The last day at AYE was a full-day workshop on knowing your options when attacking problems. This session was particularly interesting as all the hosts, sans Jerry, facilitated. The goal of the session was to give participants the ability to figure out what approach to problem solving might work best in their situations.
In this workshop there were 4 main approaches: Solve, Manage, Cope, Exit. We were asked to envision a work-related problem and then choose which particular approach we felt we were using by spreading out across the room from Solve to Exit. Everyone ranked their problems from 1 – 10 with 10 being “holy-ka-smoly I need to fix this now”
The first half of the session was a simulation where we broke into groups and the hosts gave us a ‘problem’. Well, actually it wasn’t a problem, it was a goal where we needed to work as a team and deliver ‘the most value’ to our customers who were Star Wars collectors. Ah, the good ‘ol Lego game. Steve Smith handed out the boxes of Lego and my first instinct was to do nothing and instead give our collectors an autographed box from the original Star Wars cast. That seemed like it was have the most value to collectors. Something neat happened then. The team LOVED the idea and we had instant buy-in through a unanimous fist-of-five which more or less contributed to our LACK of problems since we dissolved it through solid buy-in.

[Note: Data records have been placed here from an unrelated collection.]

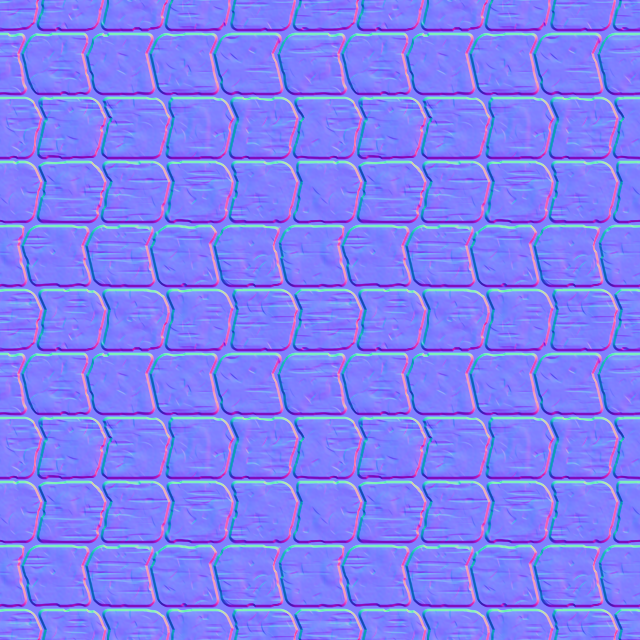
Give the GLSL for this texture map, as a Shadertoy shader.

```glsl
// Tangent-space normal map of worn, interlocking chevron paving stones.

const float CELLS = 10.0;         // stones across and rows down
const float PERIOD = 5.0;         // stones before the wear repeats
const float ROW_SHIFT = 0.5;      // vertical offset of the rows
const float KINK_HEIGHT = 0.66;   // where the side joints bend
const float KINK_DEPTH = 0.15;    // how far they bend
const float JOINT_BIAS = 0.03;    // sideways offset of the joint ends
const float CORNER = 0.15;        // corner radius
const float GAP = 0.012;          // half width of the flat joint
const float BEVEL = 0.038;        // width of the stone edge
const float BEVEL_HEIGHT = 0.062;
const float CHIP = 0.026;         // depth of edge chipping
const float NICK_GRID = 6.0;      // nicks along one stone
const float NICK_DEPTH = 0.011;
const float STREAK_DEPTH = 0.009;
const float LUMP_HEIGHT = 0.010;
const float GRAIN_HEIGHT = 0.0018;
const float SAMPLE_STEP = 0.012;  // slope sampling distance, in stones

float hash(vec2 p) {
    return fract(sin(dot(p, vec2(127.1, 311.7))) * 43758.5453);
}

vec2 hash2(vec2 p) {
    return vec2(hash(p), hash(p + 19.37));
}

float noise(vec2 p) {
    vec2 i = floor(p), f = fract(p);
    f = f * f * (3.0 - 2.0 * f);
    return mix(mix(hash(i), hash(i + vec2(1, 0)), f.x),
               mix(hash(i + vec2(0, 1)), hash(i + vec2(1, 1)), f.x), f.y);
}

// Short bent cuts: one steep side, one fading side
float nicks(vec2 p) {
    vec2 base = floor(p);
    float sum = 0.0;
    for (int y = -1; y <= 1; y++)
    for (int x = -1; x <= 1; x++) {
        vec2 id = base + vec2(x, y);
        vec2 shape = hash2(id + 7.7);
        vec2 d = p - id - hash2(id);
        float angle = 6.2832 * shape.x;
        float c = cos(angle), s = sin(angle);
        d = vec2(c * d.x + s * d.y, c * d.y - s * d.x);
        d.y += (shape.y - 0.5) * d.x * d.x;
        float len = mix(0.25, 0.85, shape.y);
        float along = 1.0 - smoothstep(0.3 * len, len, abs(d.x));
        float across = smoothstep(-0.12, 0.0, d.y) * (1.0 - smoothstep(0.0, 0.5, d.y));
        float strength = hash(id + 3.1);
        sum += strength * strength * along * across;
    }
    return sum;
}

// Distance inwards from the joint line of a rounded, sheared stone
float stoneDistance(float x, float v) {
    float run = v < KINK_HEIGHT ? KINK_HEIGHT : 1.0 - KINK_HEIGHT;
    float side = min(x, 1.0 - x) * inversesqrt(1.0 + pow(KINK_DEPTH / run, 2.0));
    vec2 inset = vec2(side, min(v, 1.0 - v));
    vec2 corner = max(CORNER - inset, 0.0);
    return CORNER - length(corner);
}

float surfaceHeight(vec2 p) {
    // Rows bend left or right in a five-row order
    float row = floor(p.y);
    float v = p.y - row;
    float facing = mod(mod(row, PERIOD), 3.0) < 0.5 ? -1.0 : 1.0;
    float bend = min(v / KINK_HEIGHT, (1.0 - v) / (1.0 - KINK_HEIGHT));
    float x = p.x - 0.5 - facing * (JOINT_BIAS + KINK_DEPTH * bend);
    float column = floor(x);

    // Wrapped stone number keeps the wear seamless
    vec2 stone = mod(vec2(column, row), PERIOD);
    vec2 q = vec2(p.x - column, v) + 40.0 * hash2(stone + 0.5);

    // Bevelled outline with chipped edges
    float d = stoneDistance(x - column, v) - GAP;
    d -= CHIP * smoothstep(0.55, 0.9, noise(q * 8.0));
    float body = smoothstep(0.0, BEVEL, d);
    float worn = smoothstep(0.0, 0.13, d) * smoothstep(0.4, 0.8, noise(q * 3.0 + 5.0));

    // Cuts, sideways streaks, lumps and grain on the face
    float streakMask = smoothstep(0.45, 0.7, noise(q * vec2(2.5, 3.5) + 11.0));
    float streak = smoothstep(0.5, 0.75, noise(q * vec2(2.5, 20.0)));
    float face = LUMP_HEIGHT * noise(q * 6.0) + GRAIN_HEIGHT * noise(q * 24.0);
    face -= NICK_DEPTH * nicks(q * NICK_GRID);
    face -= STREAK_DEPTH * streak * streakMask;
    return body * (BEVEL_HEIGHT + face) + 0.014 * worn;
}

void mainImage(out vec4 fragColor, in vec2 fragCoord) {
    vec2 p = fragCoord / iResolution.xy * CELLS - vec2(0.0, ROW_SHIFT);

    // Normal from central differences of the height
    vec2 e = vec2(SAMPLE_STEP, 0.0);
    vec2 slope = vec2(surfaceHeight(p + e.xy) - surfaceHeight(p - e.xy),
                      surfaceHeight(p + e.yx) - surfaceHeight(p - e.yx)) / (2.0 * SAMPLE_STEP);
    vec3 normal = normalize(vec3(-slope, 1.0));
    fragColor = vec4(0.5 + 0.5 * normal, 1.0);
}
```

Other groups that built the model ran into skill problems (some people aren’t good at building Lego), workflow problems (hard to co-ordinate that many people on 1 model) and other issues that collaborating teams typically face.
We did a bit of planning to figure out how to make the display case, get the autographs and print out a certificate at the hotel desk and during our execution everyone volunteered for a task and did it. As people were coming and going from our main work area, we talked about how the goal was extremely clear and there was never a moment where we questioned each other. Perhaps it was dumb luck. Perhaps not.In the afternoon we broke into groups and helped fellow attendees apply the framework to their problems with the goal being to give people multiple options to go back to work with.
What I really enjoyed about this was that it was a chance to learn and practice since for the most part this is pretty much what I do for a living. During each de-brief I was writing like a madman as so many awesome ideas for attacking problems were talked about. Most importantly I took away that no matter what the problem is you always have more options than you think.
This led me to believe that problems really just change shape. You end up managing your gains and losses all the while morphing problems in manageable pieces by either ‘solving’, managing, coping or exiting. I put parenthesis around ‘solving’ because when you solve a problem (like we did by not doing the work), we just morphed it into another problem. I’d argue that the problem wasn’t about building the model in the first place, it was about invoking team problems that would serve as the discussion later on. The artifact is irrelevant.
Most importantly, creativity ruled this workshop and all 3 groups came up with completely different approaches to the exercise and now I have a big pile of notes to sort through!
Thanks to everyone who participated and to our hosts who gave willingly of themselves and their knowledge, I’m looking forward to PSL in May!